Unfortunately many sufferers of depression will not seek help from a healthcare professional for fear of being labelled “mentally ill”. The stigma of being labelled as such can have detrimental effects on not just the individual but also their families. People with experience of mental distress face stigma and discrimination on a daily basis. Worryingly MIND in a recent survey state that fewer than four in ten employers say they would recruit someone with a mental health problem. Over 900,000 adults in England alone claim sickness and disability benefits for mental health conditions, with particularly high claimant rates in the North.
Insurance companies, when requesting medical notes for patients wishing to purchase life insurance, have a section within their questionnaires entirely dedicated to mental health problems and It is evident that there is an increase in patients being refused life insurance because they have, or are suffering with depression. Although for some patients it could be a single isolated episode, premiums are often doubled compared to those patients with no history of mental illness. The media also paint a bad picture of mental health as only the bad things that happen are ever reported which further alienates individuals, and further stigmatises them as “nutters”. Negative and unbalanced media coverage of mental health issues, over the last three years, has increased mental health problems and social exclusion amongst people with psychiatric diagnoses claims a new Mind report published in 2008.
It seems apparent while researching all the evidence, that people with mental health issues are treated equally and have the same privileges as people without mental illness’s within general practice. My research suggests that discrimination, with employees preferring not to employ a person diagnosed with a mental illness, further stigmatising and socially isolating people. The media play a huge part in informing the general public of the dangers of the mentally ill.
Barker PJ, (2004) Assessment in Psychiatric and Mental Health Nursing (2nd ed). Nelson Thornes, Cheltenham
BBC News on Health (2007) available at Last accessed 14/05/2007
Beck AT, Ward CH, Mendelsohn M (1961) An Inventory for measuring depression Archives of General Psychiatry 561-71 Cited In Barker P.J. (2004) Assessment in Psychiatric and Mental Health Nursing (2nd ed) Nelson Thornes, Cheltenham

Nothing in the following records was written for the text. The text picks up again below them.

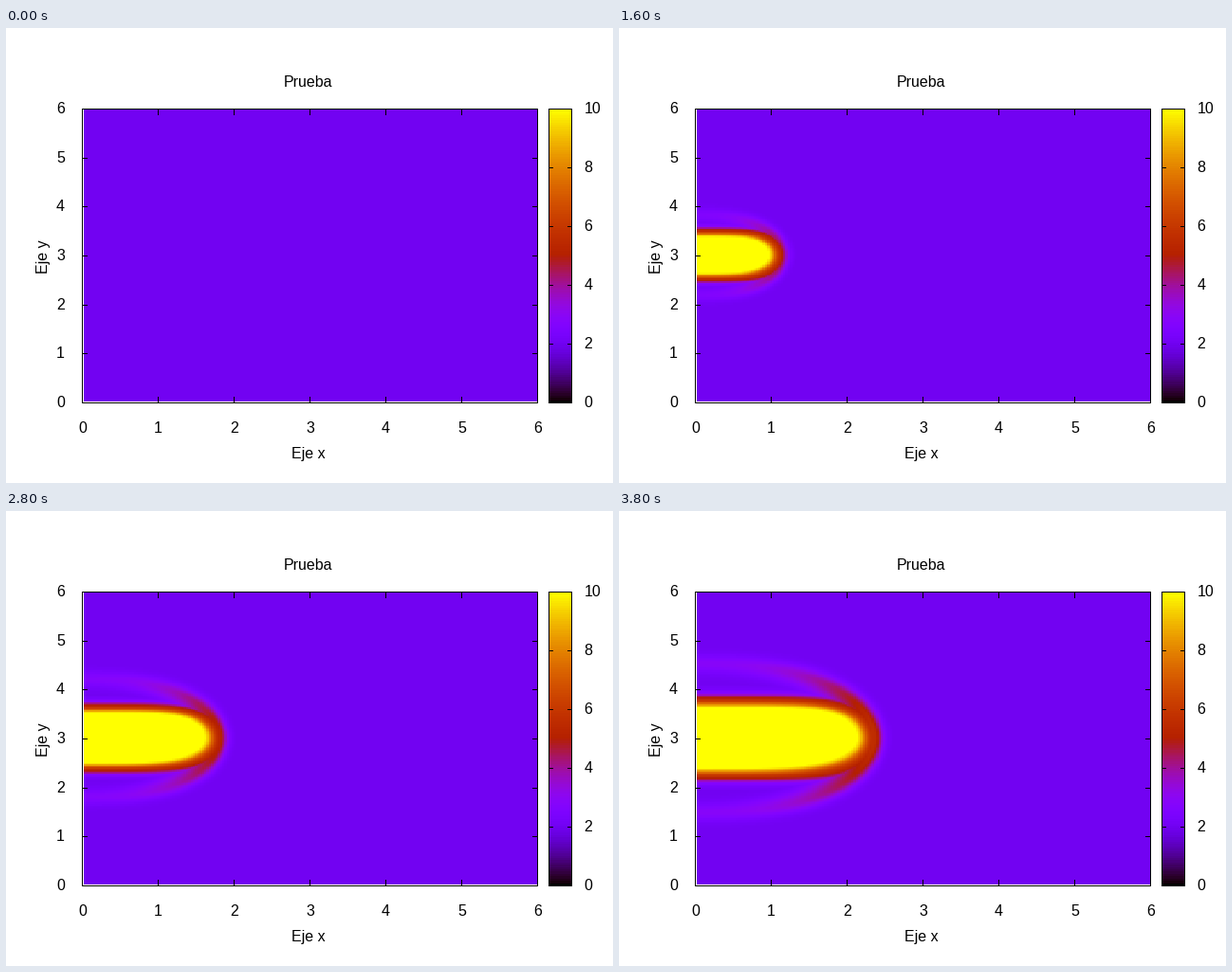
These frames come from a looping animation (640 by 480 pixels, 4000 ms). A matplotlib script:

```python
import numpy as np
import matplotlib.pyplot as plt
from matplotlib.animation import FuncAnimation
from matplotlib.colors import ListedColormap
from matplotlib.patches import Rectangle

W, H, DPI = 640, 480, 100
FRAMES, INTERVAL = 20, 200
LEFT, RIGHT, TOP, BOTTOM = 80, 560, 85, 395
BAR_L, BAR_R = 572, 596
CELLS = 200

plt.rcParams["font.family"] = "Liberation Sans"
fig = plt.figure(figsize=(W / DPI, H / DPI), dpi=DPI, facecolor="white")
ax = fig.add_axes([0, 0, 1, 1])

# Palette: red = sqrt(g), green = g^3, blue = sin(2 pi g)
g = np.linspace(0, 1, 256)
palette = ListedColormap(np.column_stack(
    [np.sqrt(g), g ** 3, np.clip(np.sin(2 * np.pi * g), 0, 1)]))

# Cell centres in pixels: u along the jet, v above its axis
step = (np.arange(CELLS) + 0.5) / CELLS
u, v = np.meshgrid(1 + step * (RIGHT - LEFT - 2),
                   240 - TOP - 1 - step * (BOTTOM - TOP - 2))

# Growth of the jet: half widths and lengths in pixels
STEPS = [1, 2, 4, 8, 12, 14, 16, 19]
CORE_W = [6, 9, 13, 20.5, 26, 28, 31, 34]
CORE_L = [9, 23, 43, 80, 114, 132, 148, 174]
EDGE_W = [8.5, 12.5, 18, 28, 33, 36, 39.5, 44]
EDGE_L = [14, 29, 52, 93, 128, 147, 165, 191]
BOW_W = [9, 15, 23, 42, 55, 62, 68.5, 78]


def distance(width, length, a, b):
    """Approximate signed distance to |v/width|^a + (u/length)^b = 1."""
    x = np.maximum(u, 0.1) / length
    y = np.maximum(np.abs(v), 0.1) / width
    f = x ** b + y ** a
    slope = np.hypot(b / length * x ** (b - 1), a / width * y ** (a - 1))
    return b * f * (1 - f ** (-1 / b)) / slope


def field(k):
    if k == 0:
        return np.full(u.shape, 2.0)
    core_w, core_l, edge_w, edge_l, bow_w = (
        np.interp(k, STEPS, p)
        for p in (CORE_W, CORE_L, EDGE_W, EDGE_L, BOW_W))

    # Dense core with a sheath fading into the background
    lean = np.where(v > 0, 3.8 + 0.13 * k, 3.8 + 0.03 * k)
    inner = distance(core_w, core_l, 2, lean)
    outer = distance(edge_w, edge_l, 2, 4 + 0.1 * k)
    s = inner / np.maximum(inner - outer, 2)
    sheath = np.interp(s, [-0.25, 0, 0.25, 0.5, 0.8, 1, 1.25, 1.6, 2],
                       [10, 9.1, 7.4, 6.1, 5.2, 4.3, 2.9, 2.3, 2])

    # Bow wave, stronger and thicker towards the head
    size = min(1, 0.55 + 0.025 * k)
    d = distance(bow_w, edge_l - 4 * size, 1.9, 2.5)
    ahead = np.clip(u / edge_l, 0, 1)
    sigma = size * np.where(d > 0, 6.5, 6.5 + 9 * ahead ** 2)
    height = 0.45 + 0.02 * k + 3 * size * ahead ** 2.5
    band = 2 + height * np.exp(-0.5 * (d / sigma) ** 2)
    return np.maximum(sheath, band)


def paint(data, x0, x1, y0, y1):
    """Fill the pixels x0..x1-1, y0..y1-1; the small inset avoids round-up."""
    e = 0.1
    return ax.imshow(data, cmap=palette, vmin=0, vmax=10, aspect="auto",
                     interpolation="nearest",
                     extent=(x0 + e, x1 - e, y1 - e, y0 + e))


def line(x0, y0, x1, y1):
    """One pixel wide line, both end pixels included."""
    ax.add_patch(Rectangle((x0, y0), x1 - x0 + 1, y1 - y0 + 1, lw=0,
                           color="black", snap=False, zorder=3))


def box(x0, x1):
    line(x0, TOP, x1, TOP)
    line(x0, BOTTOM, x1, BOTTOM)
    line(x0, TOP, x0, BOTTOM)
    line(x1, TOP, x1, BOTTOM)


def label(x, y, s, ha="center", **kw):
    ax.text(x, y, s, ha=ha, va="baseline", fontsize=16 * 72 / DPI,
            color="black", **kw)


img = paint(field(0), LEFT + 2, RIGHT + 1, TOP, BOTTOM - 1)
paint(np.linspace(10, 0, 128)[:, None], BAR_L, BAR_R + 1, TOP, BOTTOM)
ax.set_xlim(0, W)
ax.set_ylim(H, 0)
ax.axis("off")

box(LEFT, RIGHT)
box(BAR_L, BAR_R)
for i in range(7):
    x = LEFT + 80 * i
    y = round(BOTTOM - (BOTTOM - TOP) * i / 6)
    line(x, BOTTOM - 6, x, BOTTOM)
    line(x, TOP, x, TOP + 6)
    line(LEFT, y, LEFT + 5, y)
    line(RIGHT - 5, y, RIGHT, y)
    label(x + 0.5, 427, str(i))
    label(62, y + 5, str(i), "right")
for i in range(6):
    y = BOTTOM - 62 * i
    line(BAR_L, y, BAR_L + 4, y)
    line(BAR_R - 4, y, BAR_R, y)
    label(609.5, y + 5, str(2 * i), "left")

label(318.5, 62, "Prueba")
label(318.5, 454, "Eje x")
label(44, 241, "Eje y", rotation=90, rotation_mode="anchor")


def update(k):
    img.set_data(field(k))
    return img,


anim = FuncAnimation(fig, update, frames=FRAMES, interval=INTERVAL,
                     repeat=True, repeat_delay=0, blit=False)
plt.show()
```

Blows W, (2003) The Biological Basis of Nursing: Mental health Routledge, London
Healy D (2005) Psychiatric Drugs Explained (fourth edition) Elsevier, Edinburgh
Inskip HM, Harris EC, Barraclough B (1998) Lifetime risk of suicide for affective disorder, alcoholism and schizophrenia. British Journal of Psychiatry 172:5-37
Mind (2005) Mens Mental Health Mind, London
Mind (2008) News Policy and Campaigns London
National Association for Mental Health (2008) available at
Power M (1998) Working Through Communication available at
Shah A, The Burden of psychiatric Disorder in Primary Care. Int Rev Psych 1992; 4: 243-50
Singleton N, Bumpstead R, O’Brien M, Lee A, Meltzer H (2001) Psychiatric Morbidity Among Adults living in Private Households 2000
The Office for National Statistics Psychiatric Morbidity Report (2001)
Trowler, P. (1991) Investigating Health, Welfare and Poverty’ Collins Educational; London.